**WHAT NEEDS TO BE DONE**
Where does the string "rough" occur in the records? Copy each line that holds it.

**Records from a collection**
• • • • •

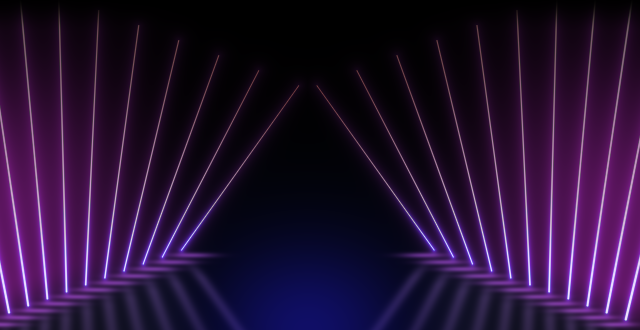
Write a Shadertoy shader that draws this background.

```glsl
// Two mirrored rows of leaning neon tubes over a dark, glossy floor.
// Each tube is a distance to a segment with a core, two halos, a light pool
// and a blurred reflection; soft gradients add magenta haze and blue floor light.

// Layout, in canvas heights; x is measured outward from the mirror axis
const int TUBE_COUNT = 11;
const float AXIS = 0.481;                     // fraction of canvas width
const vec2 BASE_FIRST = vec2(0.3826, 0.2424);
const vec2 BASE_STEP = vec2(0.0581, -0.0210);
const vec2 TIP_FIRST = vec2(0.0278, 0.7400);
const vec2 TIP_STEP = vec2(0.1212, 0.0455);
const float THIN = 0.0018;
const float THICK = 0.0043;

// Palette
const vec3 CORE_LOW = vec3(0.95, 0.88, 1.00);
const vec3 CORE_MID = vec3(0.76, 0.56, 0.75);
const vec3 TIP_INNER = vec3(0.52, 0.26, 0.32);
const vec3 TIP_OUTER = vec3(0.36, 0.32, 0.34);
const vec3 HALO_BLUE = vec3(0.26, 0.12, 0.95);
const vec3 HALO_PURPLE = vec3(0.22, 0.06, 0.26);
const vec3 HAZE = vec3(0.31, 0.065, 0.31);
const vec3 POOL = vec3(0.45, 0.20, 0.55);
const vec3 REFLECTION = vec3(0.19, 0.13, 0.24);
const vec3 FLOOR_BLUE = vec3(0.05, 0.035, 0.34);
const vec3 FLOOR_GREY = vec3(0.045, 0.045, 0.085);
const vec3 NIGHT = vec3(0.006, 0.006, 0.012);
const vec3 NAVY = vec3(0.006, 0.015, 0.050);

float gauss(float d, float width) {
    d /= width;
    return exp(-d * d);
}

// x: distance to the segment, y: position along it from base to tip
vec2 segment(vec2 p, vec2 base, vec2 tip) {
    vec2 axis = tip - base;
    float along = clamp(dot(p - base, axis) / dot(axis, axis), 0.0, 1.0);
    return vec2(length(p - base - axis * along), along);
}

// Night gradient, blue floor light and magenta haze at both sides
vec3 backdrop(vec2 p) {
    vec3 col = NIGHT * (1.0 - p.y);
    col += NAVY * gauss(p.x, 0.55) * (1.0 - smoothstep(0.1, 0.75, p.y));
    col += FLOOR_BLUE * gauss(length(p * vec2(1.0, 1.15)), 0.29);

    float floorLine = BASE_FIRST.y
        + (p.x - BASE_FIRST.x) * BASE_STEP.y / BASE_STEP.x;
    float above = smoothstep(-0.07, 0.10, p.y - floorLine);
    float side = smoothstep(0.30, 0.95, p.x);
    float rise = 1.0 - 0.85 * smoothstep(0.35, 1.0, p.y);
    col += HAZE * side * rise * above;
    col += FLOOR_GREY * (1.0 - above) * smoothstep(0.25, 0.5, p.x);
    return col;
}

void mainImage(out vec4 fragColor, in vec2 fragCoord) {
    float pixel = 1.0 / iResolution.y;
    vec2 p = vec2(abs(fragCoord.x - AXIS * iResolution.x), fragCoord.y) * pixel;
    float topFade = smoothstep(-0.01, 0.10, 1.0 - p.y);
    vec3 col = backdrop(p);
    vec3 cores = vec3(0.0);

    for (int i = 0; i < TUBE_COUNT; i++) {
        float k = float(i);
        float outer = k / float(TUBE_COUNT - 1);
        vec2 base = BASE_FIRST + k * BASE_STEP;
        vec2 tip = TIP_FIRST + k * TIP_STEP;
        vec2 s = segment(p, base, tip);
        float low = 1.0 - smoothstep(0.0, 0.45, s.y);

        // Halos: wide purple, tight blue near the base
        col += HALO_PURPLE * exp(-s.x / 0.018) * mix(1.0, 0.4, s.y);
        col += HALO_BLUE * exp(-s.x / 0.006) * low * 0.75;

        // Core, cooling from white to a dim tip
        float width = mix(THIN, THICK, outer) * mix(1.0, 0.75, s.y);
        float blur = 0.7 * pixel + 0.0008;
        float core = 1.0 - smoothstep(width - blur, width + blur, s.x);
        vec3 tint = mix(CORE_LOW, CORE_MID, smoothstep(0.0, 0.5, s.y));
        tint = mix(tint, mix(TIP_INNER, TIP_OUTER, outer),
                   smoothstep(0.35, 1.0, s.y));
        cores = max(cores, tint * core);

        // Flat pool of light on the floor
        vec2 pool = (p - base - vec2(-0.035, -0.016)) / vec2(0.065, 0.008);
        col += POOL * exp(-dot(pool, pool)) * 0.75;

        // Blurred reflection, mirrored at the base
        float depth = base.y - p.y;
        float lean = (tip.x - base.x) / (tip.y - base.y);
        float across = p.x - base.x - lean * depth;
        float fade = smoothstep(0.02, 0.09, depth) * exp(-2.5 * max(depth, 0.0));
        col += REFLECTION * gauss(across, 0.021) * fade;
    }

    col = mix(col, max(col, cores), step(0.001, cores.r + cores.b));
    fragColor = vec4(clamp(col * topFade, 0.0, 1.0), 1.0);
}
```
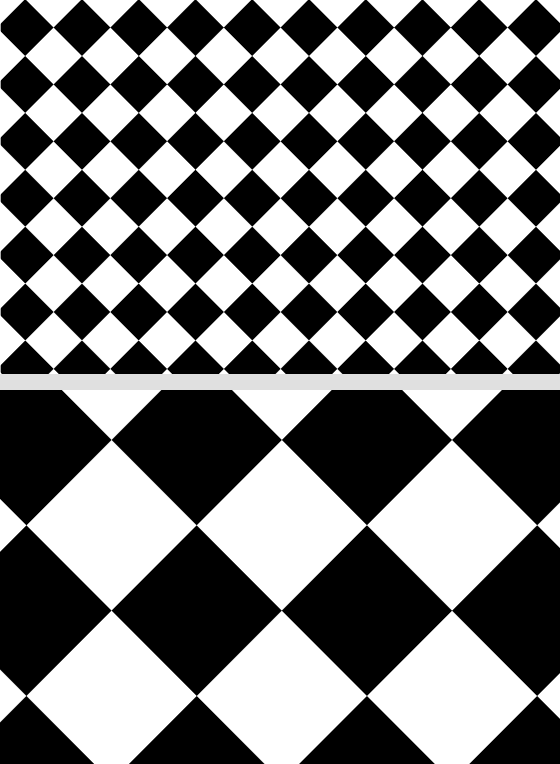
Top, the full canvas; bottom, a detail of the centre.
Write a Shadertoy shader that draws this pattern.

```glsl
// Black diamonds on white, touching corner to corner like a checkerboard
// turned by 45 degrees. The plane is folded into cells, and each cell draws
// one diamond from its Manhattan distance; a hairline margin runs at the left.

#define PERIOD       vec2(0.10134, 0.10159)  // cell size, in canvas widths
#define FIRST_CENTER vec2(0.04505, 0.04918)  // from the upper left corner
#define HALF_DIAGONAL 0.5                    // in cells; 0.5 makes corners touch
#define LEFT_MARGIN  0.0012                  // in canvas widths
#define INK          vec3(0.0)
#define PAPER        vec3(1.0)

// Signed distance to the nearest diamond, in cells.
float diamondDistance(vec2 cell) {
    vec2 local = abs(fract(cell + 0.5) - 0.5);
    return (local.x + local.y - HALF_DIAGONAL) * inversesqrt(2.0);
}

// Antialiased coverage for a signed distance measured in pixels.
float coverage(float pixels) {
    return clamp(0.5 - pixels, 0.0, 1.0);
}

void mainImage(out vec4 fragColor, in vec2 fragCoord) {
    // Canvas widths, measured right and down from the upper left corner.
    vec2 pos = vec2(fragCoord.x, iResolution.y - fragCoord.y) / iResolution.x;

    // Repeated diamonds.
    float dist = diamondDistance((pos - FIRST_CENTER) / PERIOD);
    float ink = coverage(dist * PERIOD.x * iResolution.x);

    // Blank left margin.
    ink *= coverage((LEFT_MARGIN - pos.x) * iResolution.x);

    fragColor = vec4(mix(PAPER, INK, ink), 1.0);
}
```
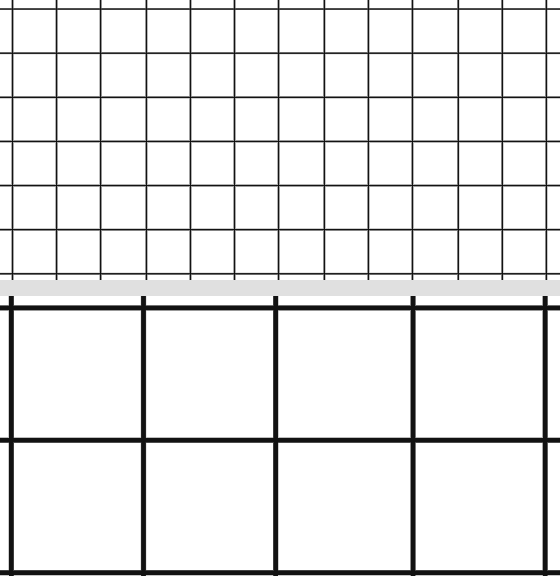
Top, the full canvas; bottom, a detail of the centre.
Give the GLSL for this pattern, as a Shadertoy shader.

```glsl
// A plain grid of thin dark rules on white paper, 13 upright and 7 level.
// Rows are evenly spaced; every third or fourth column is slightly wider.
// Each rule is the distance to its centre line, softened over about a pixel.

// Lengths are in canvas heights, measured from the lower left.
const int   COLUMN_RULES = 13;
const float COLUMN_START = 0.0447;
const float COLUMN_PITCH = 0.1573;
const float WIDE_EXTRA   = 0.0063;  // added width of a wide column
const float WIDE_PERIOD  = 3.5;     // mean columns between wide ones
const float WIDE_PHASE   = 0.7;
const float ROW_START    = 0.0221;
const float ROW_PITCH    = 0.1576;
const float RULE_WIDTH   = 0.0060;
const float EDGE_PIXELS  = 1.2;
const vec3  PAPER = vec3(1.0);
const vec3  INK   = vec3(0.07);

// Position of an upright rule, including the wide columns before it.
float columnPosition(float index) {
    float wideColumns = floor((index + WIDE_PHASE) / WIDE_PERIOD);
    return COLUMN_START + index * COLUMN_PITCH + wideColumns * WIDE_EXTRA;
}

float columnDistance(float x) {
    float nearest = 1.0;
    for (int i = 0; i < COLUMN_RULES; i++) {
        nearest = min(nearest, abs(x - columnPosition(float(i))));
    }
    return nearest;
}

float rowDistance(float y) {
    float cell = (y - ROW_START) / ROW_PITCH;
    return abs(fract(cell + 0.5) - 0.5) * ROW_PITCH;
}

// Linear coverage of a rule whose centre line is the given distance away.
float ruleCoverage(float centreDistance, float edge) {
    return clamp(0.5 + (0.5 * RULE_WIDTH - centreDistance) / edge, 0.0, 1.0);
}

void mainImage(out vec4 fragColor, in vec2 fragCoord) {
    vec2 position = fragCoord / iResolution.y;
    float edge = EDGE_PIXELS / iResolution.y;

    float upright = ruleCoverage(columnDistance(position.x), edge);
    float level = ruleCoverage(rowDistance(position.y), edge);

    fragColor = vec4(mix(PAPER, INK, max(upright, level)), 1.0);
}
```
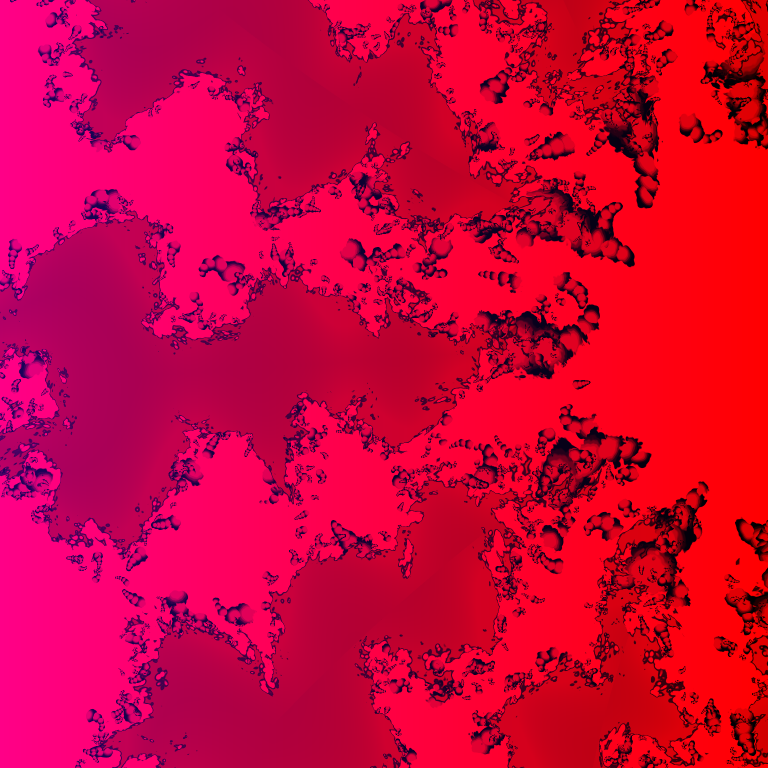
This background is drawn by a WebGL 1 fragment shader. Its source:

```glsl
precision highp float;
// Fractal coastline: bright lobed spokes fan out from a hub at the right edge.
// Layered sines bend their shores, cellular octaves break them into fringes,
// and shrinking banded curls line the shores and the tips of the wedges.
uniform vec2 u_resolution;

const vec2 HUB = vec2(1.04, 0.57);
const float TILT = 0.07;          // rotation of the whole fan
const float SECTOR = 0.5236;      // angle between two spokes
const float LOBE_PERIOD = 0.30;   // lobe spacing along log(radius)
const float SEA_RADIUS = 0.34;    // open sea around the hub
const float TIP_SIZE = 0.115;
const float FRINGE = 0.06;        // reach of the coarsest fringe octave
const float RIM = 0.006;
const float TAU = 6.2832;
const int CURL_LAYERS = 4;
const int CURL_DISCS = 5;

mat2 rotation(float angle) {
  float c = cos(angle), s = sin(angle);
  return mat2(c, s, -s, c);
}

vec3 hash3(vec2 cell) {
  vec3 h = vec3(dot(cell, vec2(127.1, 311.7)), dot(cell, vec2(269.5, 183.3)),
                dot(cell, vec2(419.2, 371.9)));
  return fract(sin(h) * 43758.55);
}

// Radius and fan angle around the hub; spokes spread as they leave it.
vec2 fanPolar(vec2 p) {
  vec2 v = vec2(HUB.x - p.x, p.y - HUB.y);
  float r = max(length(v), 0.001);
  return vec2(r, (atan(v.y, v.x) + TILT) / (0.78 + 0.37 * r));
}

// Approximate signed distance to the lobed spokes, negative inside.
float spokes(vec2 p) {
  vec2 polar = fanPolar(p);
  float r = polar.x;
  float k = floor(polar.y / SECTOR);
  float offAxis = abs(polar.y - (k + 0.5) * SECTOR);
  float shift = 0.45 * floor(abs(k + 0.5));
  float lobe = cos(TAU * ((log(r) + 0.223) / LOBE_PERIOD + shift));
  float away = smoothstep(SEA_RADIUS - 0.01, 0.55, r);
  float halfWidth = 0.265 - 0.14 * away + 0.06 * lobe * away;
  float bud = length(vec2((0.5 * SECTOR - offAxis) * r, r - 1.03)) - 0.05;
  return min(min((offAxis - halfWidth) * r, bud), r - SEA_RADIUS);
}

// Layered sine warp that bends the shores.
vec2 crinkle(vec2 p) {
  float freq = 24.0, amp = 0.02;
  for (int i = 0; i < 4; i++) {
    float turn = 1.1 * float(i) + 0.4;
    p += amp * sin(freq * (rotation(turn) * p).yx + vec2(turn, 2.3 * turn));
    freq *= 1.9;
    amp *= 0.55;
  }
  return p;
}

// Cellular octaves: round lobes carrying ever smaller lobes and loose dust.
float fringe(vec2 p) {
  float sum = 0.0, amp = FRINGE, freq = 14.0;
  for (int octave = 0; octave < 4; octave++) {
    vec2 q = p * freq, base = floor(q);
    float nearest = 2.0;
    for (int n = 0; n < 9; n++) {
      vec2 cell = base + vec2(mod(float(n), 3.0), floor(float(n) / 3.0)) - 1.0;
      nearest = min(nearest, length(cell + hash3(cell + 7.0 * float(octave)).xy - q));
    }
    sum += amp * (nearest - 0.45);
    amp *= 0.75;
    freq *= 2.2;
    p = rotation(0.6) * p;
  }
  return sum;
}

// Chain of shrinking discs along +x, each darkening in bands towards its tail.
float curl(vec2 q, float bend, float rough) {
  float shade = 1.0, radius = 0.3;
  vec2 center = vec2(0.0), dir = vec2(1.0, 0.0);
  for (int i = 0; i < CURL_DISCS; i++) {
    vec2 o = (q - center) / radius;
    float inside = 1.0 - smoothstep(0.92, 1.04, length(o) + rough);
    float arc = (length(o + 0.55 * dir) + 0.3 * rough) * 6.0;
    float band = (floor(arc) + smoothstep(0.3, 1.0, fract(arc))) / 6.0;
    shade = mix(shade, 0.88 * (1.0 - smoothstep(0.5, 1.15, band)), inside);
    center += dir * radius * 1.15;
    dir = rotation(bend) * dir;
    radius *= 0.76;
  }
  return shade;
}

// One large curl at the tip of every wedge, tail towards the hub.
float tipCurls(vec2 p, float rough) {
  vec2 polar = fanPolar(p);
  float k = floor(polar.y / SECTOR + 0.5);
  vec2 q = vec2(SEA_RADIUS + 0.015 - polar.x, (polar.y - k * SECTOR) * polar.x);
  return curl(q / TIP_SIZE, 0.45 * sin(2.0 * k + 1.0), rough);
}

// Cellular layers of ever smaller curls just inside the shore.
float shoreCurls(vec2 p, float rough) {
  float shade = 1.0, size = 0.085;
  for (int layer = 0; layer < CURL_LAYERS; layer++) {
    for (int n = 0; n < 9; n++) {
      vec2 cell = floor(p / size) + vec2(mod(float(n), 3.0), floor(float(n) / 3.0)) - 1.0;
      vec3 h = hash3(cell + 17.0 * float(layer));
      vec2 center = (cell + 0.2 + 0.6 * h.xy) * size;
      vec2 q = rotation(TAU * h.z) * (p - center) / (0.55 * size);
      if (length(q) > 0.9 || fract(h.x * 7.0 + h.z * 5.0) > 0.72) continue;
      float depth = spokes(crinkle(center));
      if (depth > 0.0 || depth < -0.025 - 0.6 * size) continue;
      shade = min(shade, curl(q + vec2(0.35, 0.0), 1.8 * (h.y - 0.5), rough));
    }
    size *= 0.58;
  }
  return shade;
}

vec3 background(vec2 p) {
  vec2 folded = crinkle(p);
  float grain = fringe(mix(p, folded, 0.5));
  float rough = 14.0 * grain;
  float shore = spokes(folded) + grain;
  float cool = clamp(1.0 - p.x, 0.0, 1.0);
  float glow = 0.11 * exp(-max(spokes(p), 0.0) / 0.05);
  vec3 bright = vec3(1.0, 0.0, 0.53 * cool);
  vec3 dull = vec3(0.77 - 0.14 * cool + glow, 0.0, 0.40 * pow(cool, 1.1));
  vec3 dark = vec3(0.10, 0.01, 0.36) * cool;
  float land = 1.0 - smoothstep(-0.002, 0.002, shore);
  float rim = 1.0 - smoothstep(0.3 * RIM, RIM, abs(shore + 0.3 * RIM));
  float shade = mix(1.0, shoreCurls(p, rough), land);
  shade = min(shade, tipCurls(mix(p, folded, 0.2), rough));
  return mix(dark, mix(dull, bright, land), shade * (1.0 - 0.8 * rim));
}

void main() {
  vec3 sum = vec3(0.0);
  for (int n = 0; n < 4; n++) {
    vec2 offset = vec2(mod(float(n), 2.0), floor(float(n) / 2.0)) * 0.5 - 0.25;
    sum += background((gl_FragCoord.xy + offset) / u_resolution);
  }
  gl_FragColor = vec4(sum / 4.0, 1.0);
}
```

• • • • •

**YOUR RESPONSE**
float curl(vec2 q, float bend, float rough) {
    float inside = 1.0 - smoothstep(0.92, 1.04, length(o) + rough);
    float arc = (length(o + 0.55 * dir) + 0.3 * rough) * 6.0;
float tipCurls(vec2 p, float rough) {
  return curl(q / TIP_SIZE, 0.45 * sin(2.0 * k + 1.0), rough);
float shoreCurls(vec2 p, float rough) {
      shade = min(shade, curl(q + vec2(0.35, 0.0), 1.8 * (h.y - 0.5), rough));
  float rough = 14.0 * grain;
  float shade = mix(1.0, shoreCurls(p, rough), land);
  shade = min(shade, tipCurls(mix(p, folded, 0.2), rough));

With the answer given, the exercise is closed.